GOAL OF THE EXERCISE >> Report every line of the records below that contains the word "fill".

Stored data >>
··········

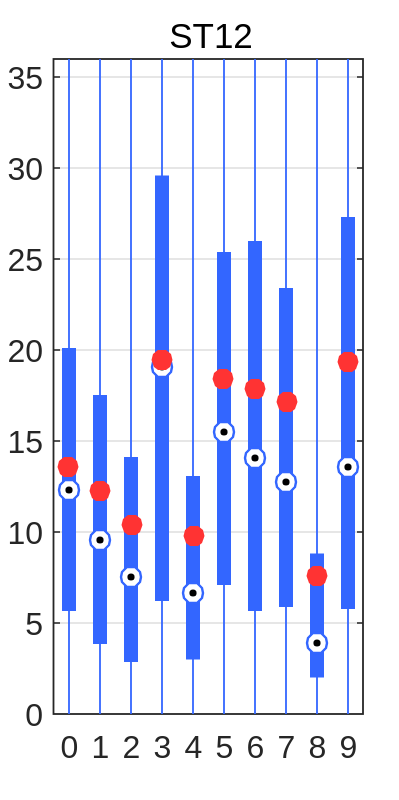
<!DOCTYPE html>
<html lang="en">
<head>
<meta charset="utf-8">
<title>ST12</title>
<style>
:root { --paper: #fff; --ink: #000; --label: #262626; --axis: #262626; --grid: #dedede; --box: #3366ff; --mean: #ff3333; }
* { box-sizing: border-box; margin: 0; padding: 0; }
html, body { width: 399px; height: 800px; overflow: hidden; background: var(--paper); }
.chart { position: relative; width: 399px; height: 800px; font-family: "Liberation Sans", Arial, sans-serif; color: var(--label); }
.chart-title { position: absolute; left: 54px; top: 16px; width: 314px; font-size: 35px; line-height: 40px; font-weight: 400; text-align: center; color: var(--ink); }
.plot { position: absolute; inset: 0; }
.y-labels, .x-labels { position: absolute; list-style: none; font-size: 32px; }
.y-labels { left: 0; top: 33px; width: 43px; display: grid; grid-template-rows: repeat(8, 91px); line-height: 91px; text-align: right; }
.x-labels { left: 54px; top: 727px; display: grid; grid-template-columns: repeat(10, 31px); line-height: 40px; text-align: center; }
.grid { stroke: var(--grid); stroke-width: 1.6; }
.whiskers { stroke: var(--box); stroke-width: 1.8; }
.boxes { fill: var(--box); }
.frame { fill: none; stroke: var(--axis); stroke-width: 1.8; }
.ticks { fill: none; stroke: var(--axis); stroke-width: 1.6; }
.median-ring { fill: var(--paper); stroke: var(--box); stroke-width: 2.4; }
.median-dot { fill: var(--ink); }
.means { fill: var(--mean); }
</style>
</head>
<body>
<main class="chart">
  <h1 class="chart-title">ST12</h1>
  <svg class="plot" width="399" height="800" viewBox="0 0 399 800" role="img" aria-label="Box plot of ten groups with medians and means">
    <defs>
      <g id="median">
        <polygon class="median-ring" points="-4,-10 4,-10 9,-5 10,0 9,5 4,10 -4,10 -9,5 -10,0 -9,-5"/>
        <circle class="median-dot" r="3.6"/>
      </g>
      <polygon id="mean" points="-4,-10 4,-10 9,-6 10.5,0 8,7 4,10 -4,10 -8,7 -10.5,0 -9,-6"/>
    </defs>
    <path class="grid" d="M54 77H363M54 168H363M54 259H363M54 350H363M54 441H363M54 532H363M54 623H363"/>
    <rect class="frame" x="53.5" y="59" width="309.5" height="655"/>
    <path class="ticks" d="M54 77h6M54 168h6M54 259h6M54 350h6M54 441h6M54 532h6M54 623h6M363 77h-6M363 168h-6M363 259h-6M363 350h-6M363 441h-6M363 532h-6M363 623h-6"/>
    <path class="whiskers" d="M69 59V714M100 59V714M131 59V714M162 59V714M193 59V714M224 59V714M255 59V714M286 59V714M317 59V714M348 59V714"/>
    <g class="boxes">
      <rect x="62" y="348" width="14" height="263"/>
      <rect x="93" y="395" width="14" height="249"/>
      <rect x="124" y="457" width="14" height="205"/>
      <rect x="155" y="175.5" width="14" height="425.5"/>
      <rect x="186" y="476" width="14" height="183.5"/>
      <rect x="217" y="252" width="14" height="333"/>
      <rect x="248" y="241" width="14" height="370"/>
      <rect x="279" y="288" width="14" height="319"/>
      <rect x="310" y="553.5" width="14" height="124"/>
      <rect x="341" y="217" width="14" height="392"/>
    </g>
    <g class="medians">
      <use href="#median" x="69" y="490"/>
      <use href="#median" x="100" y="540"/>
      <use href="#median" x="131" y="577"/>
      <use href="#median" x="162" y="367"/>
      <use href="#median" x="193" y="593"/>
      <use href="#median" x="224" y="432"/>
      <use href="#median" x="255" y="458"/>
      <use href="#median" x="286" y="482"/>
      <use href="#median" x="317" y="643"/>
      <use href="#median" x="348" y="467"/>
    </g>
    <g class="means">
      <use href="#mean" x="68" y="467"/>
      <use href="#mean" x="100" y="491"/>
      <use href="#mean" x="132" y="525"/>
      <use href="#mean" x="162" y="360"/>
      <use href="#mean" x="194" y="536"/>
      <use href="#mean" x="223" y="379"/>
      <use href="#mean" x="255" y="389"/>
      <use href="#mean" x="287" y="402"/>
      <use href="#mean" x="317" y="576"/>
      <use href="#mean" x="348" y="362"/>
    </g>
  </svg>
  <ul class="y-labels"><li>35</li><li>30</li><li>25</li><li>20</li><li>15</li><li>10</li><li>5</li><li>0</li></ul>
  <ul class="x-labels"><li>0</li><li>1</li><li>2</li><li>3</li><li>4</li><li>5</li><li>6</li><li>7</li><li>8</li><li>9</li></ul>
</main>
</body>
</html>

··········

SOLUTION >>
.boxes { fill: var(--box); }
.frame { fill: none; stroke: var(--axis); stroke-width: 1.8; }
.ticks { fill: none; stroke: var(--axis); stroke-width: 1.6; }
.median-ring { fill: var(--paper); stroke: var(--box); stroke-width: 2.4; }
.median-dot { fill: var(--ink); }
.means { fill: var(--mean); }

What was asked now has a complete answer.